...serenity in motion
Years ago, I went to college for art. One of the most closed-minded statements I heard then was, "Those who can't, teach." What they meant was, if you can't make it as a professional, you can always fall back on teaching. The COVID years changed several shows and made many of them go away. It also left a mark on our economics and left us in a precarious position for selling art. Sometimes, good producing shows aren't as great right now and it costs money to get there and home. This is where teaching can come in.
If you can schedule a class a month, you end up with income that you can count on coming in. Now a days, there are several different options for doing so. Susan Jenkins is a pastel artist that started a Facebook page and promotes her online demos through it. They are amazing and every veiw she gets, she gets money because of the ads that companies have tacked to them.
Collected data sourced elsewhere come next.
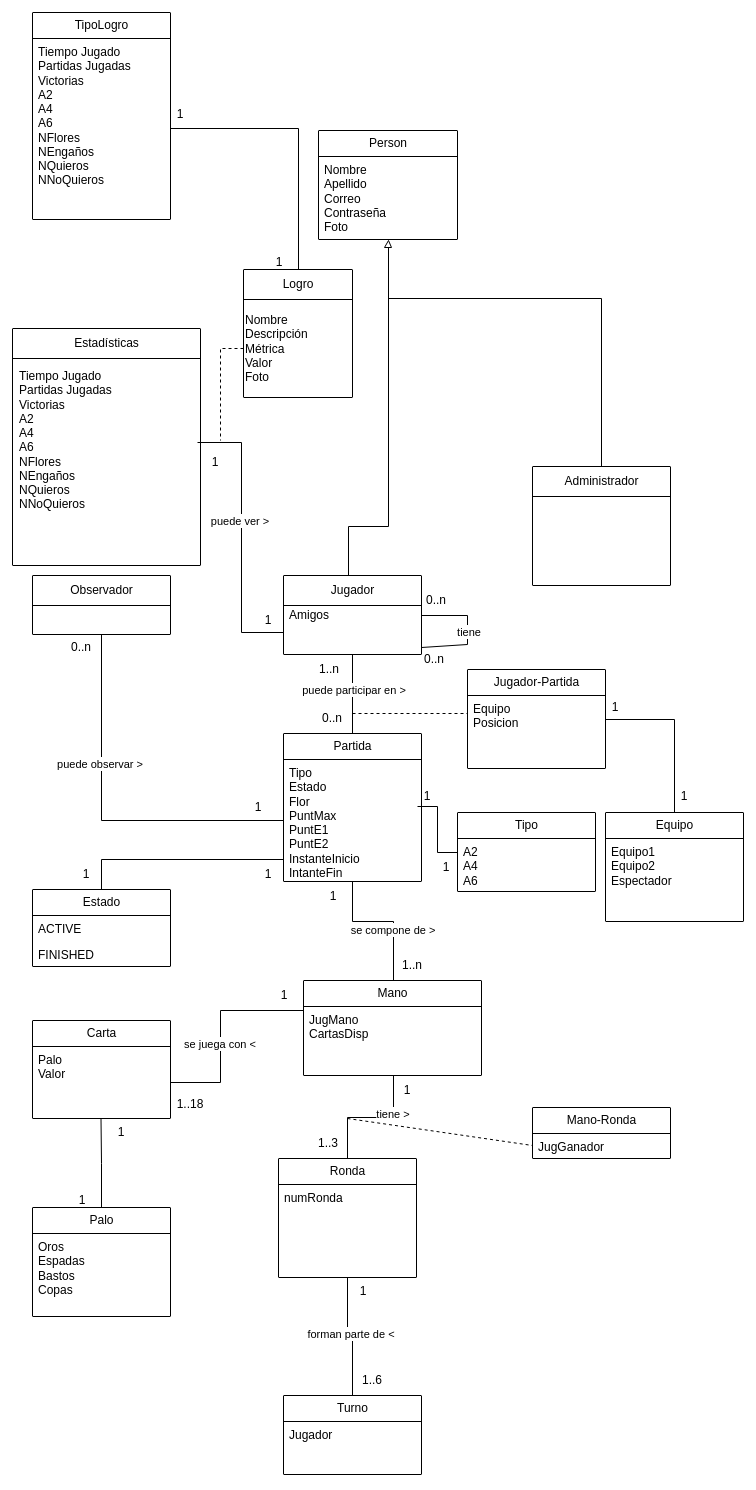
<!DOCTYPE html>
<html lang="es">
<head>
<meta charset="utf-8">
<title>Diagrama de clases</title>
<style>
:root { --ink: #000; --paper: #fff; }
* { box-sizing: border-box; margin: 0; padding: 0; }
html, body { width: 756px; height: 1490px; overflow: hidden; background: var(--paper); }
.diagram {
  position: relative; width: 756px; height: 1490px; overflow: hidden;
  color: var(--ink); font: 12px/14.25px "Liberation Sans", Arial, sans-serif;
}
.connectors { position: absolute; left: 0; top: 0; }
.connectors g { fill: none; stroke: var(--ink); stroke-width: 1; }
.connectors .dashed { stroke-dasharray: 3 3; }
.connectors .arrowhead { fill: var(--paper); }
.class {
  position: absolute; left: var(--x); top: var(--y); width: var(--w, 139px); height: var(--h);
  display: flex; flex-direction: column; border: 1px solid var(--ink); border-radius: 1px; background: var(--paper);
}
.class h2 {
  flex: none; height: var(--head, 26px); display: flex; align-items: center; justify-content: center;
  border-bottom: 1px solid var(--ink); font-size: 12px; font-weight: 400;
}
.class ul { list-style: none; padding: var(--top, 6px) 0 0 var(--left, 5px); white-space: nowrap; }
.class.tall { --head: 30px; }
.spaced { display: flex; flex-direction: column; gap: 12px; }
.label, .count {
  position: absolute; left: var(--x); top: var(--y); transform: translate(-50%, -50%); white-space: nowrap;
}
.label { font-size: 11px; line-height: 14px; background: var(--paper); }
</style>
</head>
<body>
<main class="diagram">
  <svg class="connectors" width="756" height="1490" viewBox="0 0 756 1490" aria-hidden="true">
    <g transform="translate(.5 .5)">
      <polyline points="170,128 298,128 298,269"/>
      <polyline points="388,247 388,526 348,526 348,575"/>
      <polyline points="388,298 601,298 601,466"/>
      <polygon class="arrowhead" points="388,240 384,247 391,247"/>
      <polyline points="283,632 241,632 241,442 197,442"/>
      <polyline points="421,615 467,615 467,644 421,647"/>
      <line x1="352" y1="654" x2="352" y2="733"/>
      <polyline points="605,719 674,719 674,812"/>
      <polyline points="101,634 101,820 283,820"/>
      <polyline points="283,859 101,859 101,889"/>
      <polyline points="352,881 352,921 393,921 393,980"/>
      <polyline points="303,1010 220,1010 220,1082 170,1082"/>
      <polyline points="100.5,1118 101,1163 101,1208"/>
      <polyline points="393,1075 393,1117 347,1117 347,1158"/>
      <polyline points="347,1277 347,1334 352,1334 352,1395"/>
    </g>
    <g class="dashed" transform="translate(.5 .5)">
      <polyline points="243,348 220,348 220,440"/>
      <line x1="352" y1="713" x2="467" y2="713"/>
      <line x1="347" y1="1118" x2="532" y2="1145"/>
    </g>
  </svg>

  <section class="class" style="--x:32px;--y:12px;--h:208px"><h2>TipoLogro</h2>
    <ul><li>Tiempo Jugado</li><li>Partidas Jugadas</li><li>Victorias</li><li>A2</li><li>A4</li><li>A6</li><li>NFlores</li><li>NEngaños</li><li>NQuieros</li><li>NNoQuieros</li></ul></section>
  <section class="class" style="--x:318px;--y:130px;--w:140px;--h:110px"><h2>Person</h2>
    <ul><li>Nombre</li><li>Apellido</li><li>Correo</li><li>Contraseña</li><li>Foto</li></ul></section>
  <section class="class tall" style="--x:243px;--y:269px;--w:110px;--h:129px;--top:13px;--left:1px"><h2>Logro</h2>
    <ul><li>Nombre</li><li>Descripción</li><li>Métrica</li><li>Valor</li><li>Foto</li></ul></section>
  <section class="class tall" style="--x:12px;--y:328px;--w:189px;--h:238px;--top:10px;--left:6px"><h2>Estadísticas</h2>
    <ul><li>Tiempo Jugado</li><li>Partidas Jugadas</li><li>Victorias</li><li>A2</li><li>A4</li><li>A6</li><li>NFlores</li><li>NEngaños</li><li>NQuieros</li><li>NNoQuieros</li></ul></section>
  <section class="class tall" style="--x:532px;--y:466px;--h:120px"><h2>Administrador</h2></section>
  <section class="class tall" style="--x:32px;--y:575px;--h:60px"><h2>Observador</h2></section>
  <section class="class tall" style="--x:283px;--y:575px;--h:80px;--top:2px"><h2>Jugador</h2>
    <ul><li>Amigos</li></ul></section>
  <section class="class" style="--x:467px;--y:669px;--h:100px"><h2>Jugador-Partida</h2>
    <ul><li>Equipo</li><li>Posicion</li></ul></section>
  <section class="class" style="--x:283px;--y:733px;--h:149px"><h2>Partida</h2>
    <ul><li>Tipo</li><li>Estado</li><li>Flor</li><li>PuntMax</li><li>PuntE1</li><li>PuntE2</li><li>InstanteInicio</li><li>IntanteFin</li></ul></section>
  <section class="class" style="--x:457px;--y:812px;--h:80px"><h2>Tipo</h2>
    <ul><li>A2</li><li>A4</li><li>A6</li></ul></section>
  <section class="class" style="--x:605px;--y:812px;--h:110px"><h2>Equipo</h2>
    <ul><li>Equipo1</li><li>Equipo2</li><li>Espectador</li></ul></section>
  <section class="class" style="--x:32px;--y:889px;--h:78px"><h2>Estado</h2>
    <ul class="spaced"><li>ACTIVE</li><li>FINISHED</li></ul></section>
  <section class="class" style="--x:303px;--y:980px;--w:179px;--h:96px"><h2>Mano</h2>
    <ul><li>JugMano</li><li>CartasDisp</li></ul></section>
  <section class="class" style="--x:32px;--y:1020px;--h:99px"><h2>Carta</h2>
    <ul><li>Palo</li><li>Valor</li></ul></section>
  <section class="class" style="--x:532px;--y:1107px;--h:52px"><h2>Mano-Ronda</h2>
    <ul><li>JugGanador</li></ul></section>
  <section class="class" style="--x:278px;--y:1158px;--h:120px"><h2>Ronda</h2>
    <ul><li>numRonda</li></ul></section>
  <section class="class" style="--x:32px;--y:1207px;--h:110px"><h2>Palo</h2>
    <ul><li>Oros</li><li>Espadas</li><li>Bastos</li><li>Copas</li></ul></section>
  <section class="class" style="--x:283px;--y:1395px;--h:80px"><h2>Turno</h2>
    <ul><li>Jugador</li></ul></section>

  <svg class="connectors" width="756" height="1490" viewBox="0 0 756 1490" aria-hidden="true">
    <g transform="translate(.5 .5)">
      <polyline points="417,806 437,806 437,852 457,852"/>
      <line x1="197" y1="442" x2="201" y2="442"/>
    </g>
  </svg>

  <span class="label" style="--x:240px;--y:521px">puede ver &gt;</span>
  <span class="label" style="--x:469px;--y:632px">tiene</span>
  <span class="label" style="--x:354px;--y:690px">puede participar en &gt;</span>
  <span class="label" style="--x:100px;--y:764px">puede observar &gt;</span>
  <span class="label" style="--x:393px;--y:930px">se compone de &gt;</span>
  <span class="label" style="--x:220px;--y:1044px">se juega con &lt;</span>
  <span class="label" style="--x:393px;--y:1114px">tiene &gt;</span>
  <span class="label" style="--x:351px;--y:1334px">forman parte de &lt;</span>

  <span class="count" style="--x:180px;--y:114px">1</span>
  <span class="count" style="--x:279px;--y:262px">1</span>
  <span class="count" style="--x:215px;--y:462px">1</span>
  <span class="count" style="--x:268px;--y:620px">1</span>
  <span class="count" style="--x:436px;--y:600px">0..n</span>
  <span class="count" style="--x:434px;--y:659px">0..n</span>
  <span class="count" style="--x:81px;--y:647px">0..n</span>
  <span class="count" style="--x:329px;--y:669px">1..n</span>
  <span class="count" style="--x:332px;--y:718px">0..n</span>
  <span class="count" style="--x:615px;--y:707px">1</span>
  <span class="count" style="--x:684px;--y:796px">1</span>
  <span class="count" style="--x:427px;--y:796px">1</span>
  <span class="count" style="--x:446px;--y:867px">1</span>
  <span class="count" style="--x:258px;--y:807px">1</span>
  <span class="count" style="--x:86px;--y:874px">1</span>
  <span class="count" style="--x:268px;--y:874px">1</span>
  <span class="count" style="--x:333px;--y:896px">1</span>
  <span class="count" style="--x:412px;--y:965px">1..n</span>
  <span class="count" style="--x:284px;--y:995px">1</span>
  <span class="count" style="--x:190px;--y:1104px">1..18</span>
  <span class="count" style="--x:407px;--y:1090px">1</span>
  <span class="count" style="--x:121px;--y:1132px">1</span>
  <span class="count" style="--x:82px;--y:1200px">1</span>
  <span class="count" style="--x:328px;--y:1143px">1..3</span>
  <span class="count" style="--x:363px;--y:1291px">1</span>
  <span class="count" style="--x:372px;--y:1380px">1..6</span>
</main>
</body>
</html>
I have two different art organizations that I teach through, and it brings me income to help cover my costs between shows. My students are wonderful, and they are progressing all the time. It gives me a creative boost when I need it and a start on new compositions every week. What is the downside? Being a professional artist is a business, not a label and you should treat it as such. Many local organizations offer art classes and are looking for committed people to teach them. I never worry that they will become my competition, I welcome them to do so. I do have boundaries; I keep my best material for myself. I also make myself accessible for questions at any time and also offer private lessons in my studio.
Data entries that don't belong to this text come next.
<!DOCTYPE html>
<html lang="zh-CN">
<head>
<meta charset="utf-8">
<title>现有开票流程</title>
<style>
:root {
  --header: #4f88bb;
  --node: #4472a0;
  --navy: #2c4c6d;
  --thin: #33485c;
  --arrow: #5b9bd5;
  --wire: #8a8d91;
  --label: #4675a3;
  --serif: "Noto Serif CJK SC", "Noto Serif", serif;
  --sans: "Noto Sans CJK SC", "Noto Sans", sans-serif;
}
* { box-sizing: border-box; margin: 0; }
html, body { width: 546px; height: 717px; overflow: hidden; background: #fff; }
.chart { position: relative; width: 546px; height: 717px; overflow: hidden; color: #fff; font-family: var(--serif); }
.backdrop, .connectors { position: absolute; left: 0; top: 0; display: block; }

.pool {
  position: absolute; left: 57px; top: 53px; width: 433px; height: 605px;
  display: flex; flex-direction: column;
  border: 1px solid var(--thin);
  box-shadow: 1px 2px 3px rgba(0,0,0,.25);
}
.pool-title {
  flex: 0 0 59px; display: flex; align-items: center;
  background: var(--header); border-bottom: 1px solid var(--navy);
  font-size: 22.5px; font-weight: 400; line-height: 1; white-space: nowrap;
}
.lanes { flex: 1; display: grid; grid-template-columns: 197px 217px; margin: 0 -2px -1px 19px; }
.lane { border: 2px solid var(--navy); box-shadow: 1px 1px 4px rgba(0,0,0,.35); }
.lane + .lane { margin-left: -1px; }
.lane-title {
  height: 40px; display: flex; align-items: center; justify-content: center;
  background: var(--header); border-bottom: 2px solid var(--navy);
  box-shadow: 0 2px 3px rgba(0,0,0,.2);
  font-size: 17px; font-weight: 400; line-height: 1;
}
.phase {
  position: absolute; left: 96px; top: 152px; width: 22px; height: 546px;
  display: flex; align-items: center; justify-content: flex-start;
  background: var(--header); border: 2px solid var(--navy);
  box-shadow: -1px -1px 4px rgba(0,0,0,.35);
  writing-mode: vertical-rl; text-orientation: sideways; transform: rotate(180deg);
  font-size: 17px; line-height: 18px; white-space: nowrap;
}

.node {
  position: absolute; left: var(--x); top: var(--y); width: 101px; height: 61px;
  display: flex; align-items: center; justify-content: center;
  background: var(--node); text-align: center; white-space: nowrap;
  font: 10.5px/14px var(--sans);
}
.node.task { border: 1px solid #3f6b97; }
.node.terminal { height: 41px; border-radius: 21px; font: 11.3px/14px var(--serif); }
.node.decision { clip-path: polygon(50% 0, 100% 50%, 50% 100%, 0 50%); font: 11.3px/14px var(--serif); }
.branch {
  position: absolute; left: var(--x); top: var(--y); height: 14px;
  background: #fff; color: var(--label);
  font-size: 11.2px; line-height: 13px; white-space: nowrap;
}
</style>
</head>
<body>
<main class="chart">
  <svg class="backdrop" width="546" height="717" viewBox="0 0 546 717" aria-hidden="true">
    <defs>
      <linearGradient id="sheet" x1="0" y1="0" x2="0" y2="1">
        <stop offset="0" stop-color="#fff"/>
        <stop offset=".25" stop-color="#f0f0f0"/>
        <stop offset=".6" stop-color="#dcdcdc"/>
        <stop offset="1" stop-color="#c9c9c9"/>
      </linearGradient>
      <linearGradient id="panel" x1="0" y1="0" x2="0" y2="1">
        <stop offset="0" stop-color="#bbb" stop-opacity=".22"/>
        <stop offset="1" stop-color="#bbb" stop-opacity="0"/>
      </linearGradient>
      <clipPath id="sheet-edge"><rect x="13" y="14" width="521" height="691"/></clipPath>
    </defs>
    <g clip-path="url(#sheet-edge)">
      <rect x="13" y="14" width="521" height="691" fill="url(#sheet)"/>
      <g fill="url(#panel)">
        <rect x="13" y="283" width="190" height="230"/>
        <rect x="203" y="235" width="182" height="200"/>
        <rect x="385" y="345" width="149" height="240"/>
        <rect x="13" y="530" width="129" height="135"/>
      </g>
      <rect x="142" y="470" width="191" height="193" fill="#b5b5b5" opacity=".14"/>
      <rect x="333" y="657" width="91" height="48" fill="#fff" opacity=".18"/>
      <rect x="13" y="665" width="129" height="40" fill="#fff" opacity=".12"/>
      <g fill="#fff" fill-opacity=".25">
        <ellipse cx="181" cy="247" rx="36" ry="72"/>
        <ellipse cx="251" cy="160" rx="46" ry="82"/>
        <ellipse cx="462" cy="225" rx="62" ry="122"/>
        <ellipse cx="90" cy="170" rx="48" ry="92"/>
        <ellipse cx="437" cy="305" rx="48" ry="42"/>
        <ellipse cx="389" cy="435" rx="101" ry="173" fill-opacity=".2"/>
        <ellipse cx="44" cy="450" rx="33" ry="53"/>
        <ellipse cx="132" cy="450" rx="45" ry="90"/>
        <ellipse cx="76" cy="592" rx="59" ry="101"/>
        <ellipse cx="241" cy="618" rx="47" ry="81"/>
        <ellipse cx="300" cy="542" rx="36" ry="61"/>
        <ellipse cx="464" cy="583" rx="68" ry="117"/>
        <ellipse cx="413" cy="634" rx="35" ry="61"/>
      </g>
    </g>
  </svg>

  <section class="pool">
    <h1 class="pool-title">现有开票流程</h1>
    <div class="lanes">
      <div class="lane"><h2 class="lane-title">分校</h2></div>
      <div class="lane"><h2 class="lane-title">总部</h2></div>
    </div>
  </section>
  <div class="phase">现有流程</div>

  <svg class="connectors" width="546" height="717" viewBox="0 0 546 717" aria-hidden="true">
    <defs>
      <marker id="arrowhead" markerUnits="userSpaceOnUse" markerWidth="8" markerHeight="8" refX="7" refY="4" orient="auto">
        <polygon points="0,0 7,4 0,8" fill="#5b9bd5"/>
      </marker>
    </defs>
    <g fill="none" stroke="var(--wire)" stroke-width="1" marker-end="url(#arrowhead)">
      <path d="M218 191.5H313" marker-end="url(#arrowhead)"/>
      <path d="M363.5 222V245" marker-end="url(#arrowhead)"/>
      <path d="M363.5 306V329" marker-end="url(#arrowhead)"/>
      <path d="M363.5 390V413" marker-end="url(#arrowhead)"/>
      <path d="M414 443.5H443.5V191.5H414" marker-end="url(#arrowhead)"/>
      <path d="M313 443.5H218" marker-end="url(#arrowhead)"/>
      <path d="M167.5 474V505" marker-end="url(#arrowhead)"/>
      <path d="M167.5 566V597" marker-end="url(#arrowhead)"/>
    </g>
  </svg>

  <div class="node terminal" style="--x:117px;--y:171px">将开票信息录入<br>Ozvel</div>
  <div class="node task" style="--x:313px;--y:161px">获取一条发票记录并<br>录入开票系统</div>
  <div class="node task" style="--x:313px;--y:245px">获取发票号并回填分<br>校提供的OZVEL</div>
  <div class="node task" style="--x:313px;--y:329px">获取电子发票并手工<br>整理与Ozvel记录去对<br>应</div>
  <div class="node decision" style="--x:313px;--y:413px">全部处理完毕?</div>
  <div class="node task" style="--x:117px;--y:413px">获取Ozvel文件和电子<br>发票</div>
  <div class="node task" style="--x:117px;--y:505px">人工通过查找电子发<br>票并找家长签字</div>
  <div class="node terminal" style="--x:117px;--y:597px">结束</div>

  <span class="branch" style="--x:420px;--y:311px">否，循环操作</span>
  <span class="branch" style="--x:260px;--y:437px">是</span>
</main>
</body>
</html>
It can be scary to teach a class, you don't always know how you do what you do. This also helps you understand your process better and aids in your creative growth. Teaching is a valuable tool in a professional's toolbox, and I am not going to give it up anytime soon. I think I can do and teach at the same time, how about you?